What to produce: Print each entry as it appears. Images stay out of the copy.

Data for review:
....

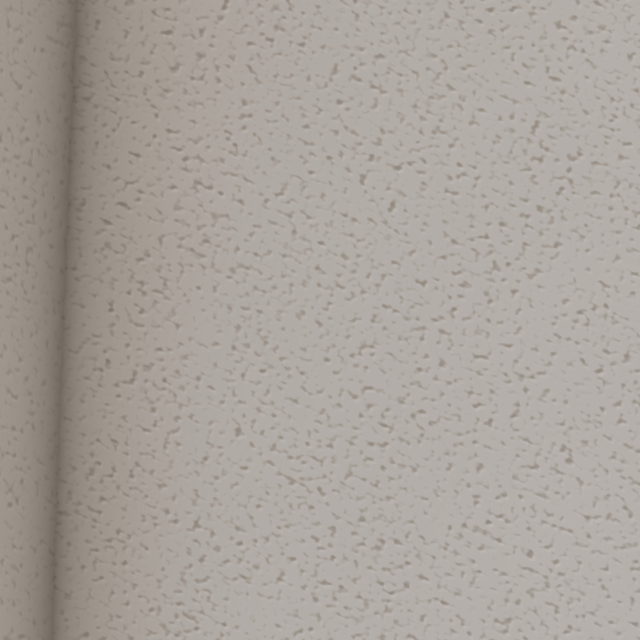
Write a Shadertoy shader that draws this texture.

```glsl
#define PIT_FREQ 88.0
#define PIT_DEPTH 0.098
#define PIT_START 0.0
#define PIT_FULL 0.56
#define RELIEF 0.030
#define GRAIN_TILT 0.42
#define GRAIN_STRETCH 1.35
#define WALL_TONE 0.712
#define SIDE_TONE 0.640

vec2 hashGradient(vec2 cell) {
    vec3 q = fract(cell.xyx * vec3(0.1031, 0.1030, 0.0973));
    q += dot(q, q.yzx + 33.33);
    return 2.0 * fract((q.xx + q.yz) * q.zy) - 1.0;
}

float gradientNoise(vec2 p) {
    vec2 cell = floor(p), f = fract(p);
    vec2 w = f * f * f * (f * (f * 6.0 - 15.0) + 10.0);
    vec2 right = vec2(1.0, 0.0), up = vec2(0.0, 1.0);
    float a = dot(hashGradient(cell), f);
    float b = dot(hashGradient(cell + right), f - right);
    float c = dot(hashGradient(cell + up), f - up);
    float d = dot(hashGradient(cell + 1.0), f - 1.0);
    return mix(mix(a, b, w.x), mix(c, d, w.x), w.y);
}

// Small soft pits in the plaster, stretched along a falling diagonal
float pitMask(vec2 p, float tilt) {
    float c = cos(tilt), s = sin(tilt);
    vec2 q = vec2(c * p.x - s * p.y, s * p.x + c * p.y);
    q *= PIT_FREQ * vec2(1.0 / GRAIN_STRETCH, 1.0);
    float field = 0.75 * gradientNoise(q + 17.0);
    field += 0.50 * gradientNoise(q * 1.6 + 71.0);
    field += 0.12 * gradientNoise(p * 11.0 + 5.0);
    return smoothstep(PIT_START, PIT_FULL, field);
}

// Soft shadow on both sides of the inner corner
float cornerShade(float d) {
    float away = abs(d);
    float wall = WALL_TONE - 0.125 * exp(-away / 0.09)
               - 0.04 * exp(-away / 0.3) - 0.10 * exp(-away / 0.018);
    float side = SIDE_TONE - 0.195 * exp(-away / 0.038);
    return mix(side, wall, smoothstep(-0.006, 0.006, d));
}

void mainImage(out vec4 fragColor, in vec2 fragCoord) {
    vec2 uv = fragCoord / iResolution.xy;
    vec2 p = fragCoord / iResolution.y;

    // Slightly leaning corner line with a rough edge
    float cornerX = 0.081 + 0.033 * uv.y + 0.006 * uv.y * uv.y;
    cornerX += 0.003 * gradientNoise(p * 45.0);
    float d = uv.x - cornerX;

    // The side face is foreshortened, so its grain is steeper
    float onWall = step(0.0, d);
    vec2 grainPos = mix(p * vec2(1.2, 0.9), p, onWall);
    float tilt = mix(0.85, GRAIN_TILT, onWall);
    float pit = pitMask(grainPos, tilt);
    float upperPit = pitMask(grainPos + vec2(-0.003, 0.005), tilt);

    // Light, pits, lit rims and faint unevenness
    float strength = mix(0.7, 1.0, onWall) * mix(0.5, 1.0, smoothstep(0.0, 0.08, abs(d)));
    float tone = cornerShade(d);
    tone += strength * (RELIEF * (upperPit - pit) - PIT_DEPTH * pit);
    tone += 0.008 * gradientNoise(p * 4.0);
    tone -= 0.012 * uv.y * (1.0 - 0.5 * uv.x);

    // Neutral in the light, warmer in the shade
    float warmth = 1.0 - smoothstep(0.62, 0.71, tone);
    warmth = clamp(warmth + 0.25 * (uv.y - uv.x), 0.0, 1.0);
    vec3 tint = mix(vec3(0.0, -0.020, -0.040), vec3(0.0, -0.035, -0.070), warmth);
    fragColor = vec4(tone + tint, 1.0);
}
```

....

Answer section:
Write a Shadertoy shader that draws this texture.

```glsl
#define PIT_FREQ 88.0
#define PIT_DEPTH 0.098
#define PIT_START 0.0
#define PIT_FULL 0.56
#define RELIEF 0.030
#define GRAIN_TILT 0.42
#define GRAIN_STRETCH 1.35
#define WALL_TONE 0.712
#define SIDE_TONE 0.640

vec2 hashGradient(vec2 cell) {
    vec3 q = fract(cell.xyx * vec3(0.1031, 0.1030, 0.0973));
    q += dot(q, q.yzx + 33.33);
    return 2.0 * fract((q.xx + q.yz) * q.zy) - 1.0;
}

float gradientNoise(vec2 p) {
    vec2 cell = floor(p), f = fract(p);
    vec2 w = f * f * f * (f * (f * 6.0 - 15.0) + 10.0);
    vec2 right = vec2(1.0, 0.0), up = vec2(0.0, 1.0);
    float a = dot(hashGradient(cell), f);
    float b = dot(hashGradient(cell + right), f - right);
    float c = dot(hashGradient(cell + up), f - up);
    float d = dot(hashGradient(cell + 1.0), f - 1.0);
    return mix(mix(a, b, w.x), mix(c, d, w.x), w.y);
}

// Small soft pits in the plaster, stretched along a falling diagonal
float pitMask(vec2 p, float tilt) {
    float c = cos(tilt), s = sin(tilt);
    vec2 q = vec2(c * p.x - s * p.y, s * p.x + c * p.y);
    q *= PIT_FREQ * vec2(1.0 / GRAIN_STRETCH, 1.0);
    float field = 0.75 * gradientNoise(q + 17.0);
    field += 0.50 * gradientNoise(q * 1.6 + 71.0);
    field += 0.12 * gradientNoise(p * 11.0 + 5.0);
    return smoothstep(PIT_START, PIT_FULL, field);
}

// Soft shadow on both sides of the inner corner
float cornerShade(float d) {
    float away = abs(d);
    float wall = WALL_TONE - 0.125 * exp(-away / 0.09)
               - 0.04 * exp(-away / 0.3) - 0.10 * exp(-away / 0.018);
    float side = SIDE_TONE - 0.195 * exp(-away / 0.038);
    return mix(side, wall, smoothstep(-0.006, 0.006, d));
}

void mainImage(out vec4 fragColor, in vec2 fragCoord) {
    vec2 uv = fragCoord / iResolution.xy;
    vec2 p = fragCoord / iResolution.y;

    // Slightly leaning corner line with a rough edge
    float cornerX = 0.081 + 0.033 * uv.y + 0.006 * uv.y * uv.y;
    cornerX += 0.003 * gradientNoise(p * 45.0);
    float d = uv.x - cornerX;

    // The side face is foreshortened, so its grain is steeper
    float onWall = step(0.0, d);
    vec2 grainPos = mix(p * vec2(1.2, 0.9), p, onWall);
    float tilt = mix(0.85, GRAIN_TILT, onWall);
    float pit = pitMask(grainPos, tilt);
    float upperPit = pitMask(grainPos + vec2(-0.003, 0.005), tilt);

    // Light, pits, lit rims and faint unevenness
    float strength = mix(0.7, 1.0, onWall) * mix(0.5, 1.0, smoothstep(0.0, 0.08, abs(d)));
    float tone = cornerShade(d);
    tone += strength * (RELIEF * (upperPit - pit) - PIT_DEPTH * pit);
    tone += 0.008 * gradientNoise(p * 4.0);
    tone -= 0.012 * uv.y * (1.0 - 0.5 * uv.x);

    // Neutral in the light, warmer in the shade
    float warmth = 1.0 - smoothstep(0.62, 0.71, tone);
    warmth = clamp(warmth + 0.25 * (uv.y - uv.x), 0.0, 1.0);
    vec3 tint = mix(vec3(0.0, -0.020, -0.040), vec3(0.0, -0.035, -0.070), warmth);
    fragColor = vec4(tone + tint, 1.0);
}
```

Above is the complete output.